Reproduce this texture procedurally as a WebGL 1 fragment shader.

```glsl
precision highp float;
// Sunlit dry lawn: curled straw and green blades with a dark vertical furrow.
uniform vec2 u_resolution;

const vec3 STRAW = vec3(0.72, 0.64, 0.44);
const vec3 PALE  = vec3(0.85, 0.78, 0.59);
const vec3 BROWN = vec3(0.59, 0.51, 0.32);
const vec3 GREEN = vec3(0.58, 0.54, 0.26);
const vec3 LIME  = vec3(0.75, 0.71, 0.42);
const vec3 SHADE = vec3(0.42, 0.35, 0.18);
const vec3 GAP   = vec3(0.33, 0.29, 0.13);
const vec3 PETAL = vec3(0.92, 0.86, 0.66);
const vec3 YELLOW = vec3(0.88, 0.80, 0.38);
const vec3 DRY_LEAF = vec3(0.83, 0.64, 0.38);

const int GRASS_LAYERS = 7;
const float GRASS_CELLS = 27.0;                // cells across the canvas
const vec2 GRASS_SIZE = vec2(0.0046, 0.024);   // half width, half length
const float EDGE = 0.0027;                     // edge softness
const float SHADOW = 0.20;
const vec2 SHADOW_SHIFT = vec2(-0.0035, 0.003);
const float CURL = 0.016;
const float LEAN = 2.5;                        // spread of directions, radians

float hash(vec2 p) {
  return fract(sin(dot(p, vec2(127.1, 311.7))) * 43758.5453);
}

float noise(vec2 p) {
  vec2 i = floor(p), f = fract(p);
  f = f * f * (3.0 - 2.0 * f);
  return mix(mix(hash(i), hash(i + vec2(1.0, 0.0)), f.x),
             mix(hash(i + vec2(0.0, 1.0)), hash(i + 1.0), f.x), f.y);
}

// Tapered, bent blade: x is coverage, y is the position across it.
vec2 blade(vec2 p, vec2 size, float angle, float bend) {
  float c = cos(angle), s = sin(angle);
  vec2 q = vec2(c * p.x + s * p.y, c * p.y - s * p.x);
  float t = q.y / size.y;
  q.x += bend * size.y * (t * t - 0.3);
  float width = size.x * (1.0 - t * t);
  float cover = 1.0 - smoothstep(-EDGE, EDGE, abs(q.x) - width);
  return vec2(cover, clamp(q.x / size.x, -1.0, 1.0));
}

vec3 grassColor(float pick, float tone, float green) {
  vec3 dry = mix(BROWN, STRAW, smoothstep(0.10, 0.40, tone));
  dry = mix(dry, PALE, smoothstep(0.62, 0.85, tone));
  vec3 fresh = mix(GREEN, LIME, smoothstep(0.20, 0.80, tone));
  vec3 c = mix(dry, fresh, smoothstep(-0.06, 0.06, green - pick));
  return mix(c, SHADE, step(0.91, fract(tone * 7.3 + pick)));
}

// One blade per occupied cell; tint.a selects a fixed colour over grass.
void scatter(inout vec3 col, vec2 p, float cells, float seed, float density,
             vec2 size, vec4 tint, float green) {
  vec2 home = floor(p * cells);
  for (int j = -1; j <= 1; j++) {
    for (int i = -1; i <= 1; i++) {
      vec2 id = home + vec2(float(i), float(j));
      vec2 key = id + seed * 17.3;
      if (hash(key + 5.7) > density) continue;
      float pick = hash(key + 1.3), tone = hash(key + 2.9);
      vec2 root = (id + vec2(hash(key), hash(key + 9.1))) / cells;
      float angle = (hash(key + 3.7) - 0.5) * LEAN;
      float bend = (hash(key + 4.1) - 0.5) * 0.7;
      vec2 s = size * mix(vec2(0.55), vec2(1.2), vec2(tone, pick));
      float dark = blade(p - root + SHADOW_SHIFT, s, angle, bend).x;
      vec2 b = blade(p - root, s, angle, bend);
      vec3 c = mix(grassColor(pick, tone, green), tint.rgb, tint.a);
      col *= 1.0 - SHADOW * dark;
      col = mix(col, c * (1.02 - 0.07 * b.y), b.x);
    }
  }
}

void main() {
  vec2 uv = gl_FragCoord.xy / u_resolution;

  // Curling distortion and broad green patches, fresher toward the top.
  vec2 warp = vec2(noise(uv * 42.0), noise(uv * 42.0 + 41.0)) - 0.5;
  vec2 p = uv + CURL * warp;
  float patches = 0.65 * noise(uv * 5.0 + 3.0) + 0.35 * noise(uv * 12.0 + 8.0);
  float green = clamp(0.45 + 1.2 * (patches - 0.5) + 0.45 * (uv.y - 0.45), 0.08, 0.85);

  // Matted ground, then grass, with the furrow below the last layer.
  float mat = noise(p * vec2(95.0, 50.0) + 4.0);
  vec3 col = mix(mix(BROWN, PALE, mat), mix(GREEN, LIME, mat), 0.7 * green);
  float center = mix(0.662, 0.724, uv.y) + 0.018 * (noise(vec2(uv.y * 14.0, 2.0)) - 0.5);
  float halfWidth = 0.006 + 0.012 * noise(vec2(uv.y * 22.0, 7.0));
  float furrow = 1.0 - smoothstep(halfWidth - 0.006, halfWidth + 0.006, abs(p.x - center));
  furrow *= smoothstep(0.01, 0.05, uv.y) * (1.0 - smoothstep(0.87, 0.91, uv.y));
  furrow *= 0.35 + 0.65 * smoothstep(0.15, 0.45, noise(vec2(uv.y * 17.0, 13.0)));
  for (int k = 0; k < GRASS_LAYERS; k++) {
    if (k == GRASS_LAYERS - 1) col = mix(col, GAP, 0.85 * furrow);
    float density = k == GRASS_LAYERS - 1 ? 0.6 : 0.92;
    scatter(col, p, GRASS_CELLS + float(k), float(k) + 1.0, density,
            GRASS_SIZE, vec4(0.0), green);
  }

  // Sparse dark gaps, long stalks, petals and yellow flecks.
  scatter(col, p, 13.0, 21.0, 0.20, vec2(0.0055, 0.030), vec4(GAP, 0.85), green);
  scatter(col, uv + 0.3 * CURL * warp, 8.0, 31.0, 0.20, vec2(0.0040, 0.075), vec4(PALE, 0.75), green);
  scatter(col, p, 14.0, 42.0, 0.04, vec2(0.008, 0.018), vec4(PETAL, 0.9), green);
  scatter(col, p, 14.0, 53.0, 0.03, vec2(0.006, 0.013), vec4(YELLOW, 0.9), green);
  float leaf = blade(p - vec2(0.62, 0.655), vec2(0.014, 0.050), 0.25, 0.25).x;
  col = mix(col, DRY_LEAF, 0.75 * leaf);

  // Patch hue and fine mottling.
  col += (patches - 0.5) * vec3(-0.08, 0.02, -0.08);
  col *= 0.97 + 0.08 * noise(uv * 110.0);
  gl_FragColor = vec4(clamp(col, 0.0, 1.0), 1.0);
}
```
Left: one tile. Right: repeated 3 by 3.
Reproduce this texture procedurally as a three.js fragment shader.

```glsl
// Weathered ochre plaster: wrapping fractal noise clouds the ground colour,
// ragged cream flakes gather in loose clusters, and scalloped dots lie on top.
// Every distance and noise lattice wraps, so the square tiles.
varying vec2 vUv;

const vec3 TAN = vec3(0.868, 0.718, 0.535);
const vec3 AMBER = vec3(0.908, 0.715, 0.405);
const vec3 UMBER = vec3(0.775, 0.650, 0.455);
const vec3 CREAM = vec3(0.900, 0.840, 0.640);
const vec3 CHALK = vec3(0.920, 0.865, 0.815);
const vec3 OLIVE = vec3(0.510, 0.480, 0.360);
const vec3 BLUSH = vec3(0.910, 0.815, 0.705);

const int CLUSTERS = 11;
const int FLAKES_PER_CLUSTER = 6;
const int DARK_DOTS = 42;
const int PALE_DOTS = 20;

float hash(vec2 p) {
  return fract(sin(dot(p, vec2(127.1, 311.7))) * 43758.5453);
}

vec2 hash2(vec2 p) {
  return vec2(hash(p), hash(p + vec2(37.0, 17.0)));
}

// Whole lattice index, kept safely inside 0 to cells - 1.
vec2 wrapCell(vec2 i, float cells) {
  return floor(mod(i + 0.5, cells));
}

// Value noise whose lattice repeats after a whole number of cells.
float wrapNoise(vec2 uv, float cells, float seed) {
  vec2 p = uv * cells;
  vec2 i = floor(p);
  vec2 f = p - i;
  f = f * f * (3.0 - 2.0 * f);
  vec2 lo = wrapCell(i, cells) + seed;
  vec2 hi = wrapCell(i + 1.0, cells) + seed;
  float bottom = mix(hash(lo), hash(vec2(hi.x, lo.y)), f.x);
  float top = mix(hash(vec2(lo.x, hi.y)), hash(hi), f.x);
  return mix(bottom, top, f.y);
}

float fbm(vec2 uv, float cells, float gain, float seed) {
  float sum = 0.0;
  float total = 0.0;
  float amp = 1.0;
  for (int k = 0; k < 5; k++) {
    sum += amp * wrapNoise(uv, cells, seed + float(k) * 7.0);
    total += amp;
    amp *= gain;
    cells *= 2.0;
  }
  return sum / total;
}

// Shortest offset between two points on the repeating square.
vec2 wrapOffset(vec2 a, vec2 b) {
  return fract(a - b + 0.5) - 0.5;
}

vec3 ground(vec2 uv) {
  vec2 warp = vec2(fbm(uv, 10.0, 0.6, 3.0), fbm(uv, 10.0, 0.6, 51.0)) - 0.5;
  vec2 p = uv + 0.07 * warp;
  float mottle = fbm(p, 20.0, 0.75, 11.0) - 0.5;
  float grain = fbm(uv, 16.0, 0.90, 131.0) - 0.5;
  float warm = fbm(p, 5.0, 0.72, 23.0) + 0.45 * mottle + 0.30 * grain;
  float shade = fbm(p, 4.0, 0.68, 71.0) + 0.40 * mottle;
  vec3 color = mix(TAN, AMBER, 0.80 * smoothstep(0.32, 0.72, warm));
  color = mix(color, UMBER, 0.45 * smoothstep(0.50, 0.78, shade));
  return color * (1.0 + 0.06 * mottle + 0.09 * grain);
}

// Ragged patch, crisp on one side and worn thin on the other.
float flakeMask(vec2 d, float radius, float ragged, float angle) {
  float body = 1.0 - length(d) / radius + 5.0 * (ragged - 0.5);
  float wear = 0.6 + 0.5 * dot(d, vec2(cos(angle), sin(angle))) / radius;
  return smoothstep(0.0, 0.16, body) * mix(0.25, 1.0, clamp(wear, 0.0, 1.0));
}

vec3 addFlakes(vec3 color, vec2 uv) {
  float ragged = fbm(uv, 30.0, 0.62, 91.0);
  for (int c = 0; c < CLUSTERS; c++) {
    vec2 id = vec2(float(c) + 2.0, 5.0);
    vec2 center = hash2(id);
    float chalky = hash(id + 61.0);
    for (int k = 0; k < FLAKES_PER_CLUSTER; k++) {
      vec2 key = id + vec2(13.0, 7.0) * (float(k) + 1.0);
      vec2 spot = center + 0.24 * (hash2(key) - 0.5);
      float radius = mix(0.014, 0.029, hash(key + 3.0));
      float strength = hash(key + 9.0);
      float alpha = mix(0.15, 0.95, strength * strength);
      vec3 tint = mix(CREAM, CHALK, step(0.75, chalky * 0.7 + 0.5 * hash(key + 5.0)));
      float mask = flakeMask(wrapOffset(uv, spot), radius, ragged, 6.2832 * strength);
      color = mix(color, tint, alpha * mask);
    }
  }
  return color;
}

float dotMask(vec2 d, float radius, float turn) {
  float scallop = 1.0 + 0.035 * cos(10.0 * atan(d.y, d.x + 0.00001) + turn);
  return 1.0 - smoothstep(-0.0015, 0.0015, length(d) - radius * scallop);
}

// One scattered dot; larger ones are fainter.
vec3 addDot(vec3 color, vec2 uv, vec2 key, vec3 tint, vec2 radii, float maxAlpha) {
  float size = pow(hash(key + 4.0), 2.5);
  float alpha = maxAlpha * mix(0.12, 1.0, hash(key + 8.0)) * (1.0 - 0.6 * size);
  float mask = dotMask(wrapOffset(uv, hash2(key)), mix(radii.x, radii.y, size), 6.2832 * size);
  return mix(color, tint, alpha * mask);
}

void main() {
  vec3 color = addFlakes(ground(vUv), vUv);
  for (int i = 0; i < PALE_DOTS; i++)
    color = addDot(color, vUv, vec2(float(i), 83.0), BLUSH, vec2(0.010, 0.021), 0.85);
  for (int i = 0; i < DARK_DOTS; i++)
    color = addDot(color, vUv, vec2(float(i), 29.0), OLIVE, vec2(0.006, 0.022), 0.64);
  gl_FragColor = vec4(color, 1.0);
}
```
********
What is being asked:
Only the lines containing the word "texture" should be returned from the data above.

Response:
Reproduce this texture procedurally as a WebGL 1 fragment shader.
Reproduce this texture procedurally as a three.js fragment shader.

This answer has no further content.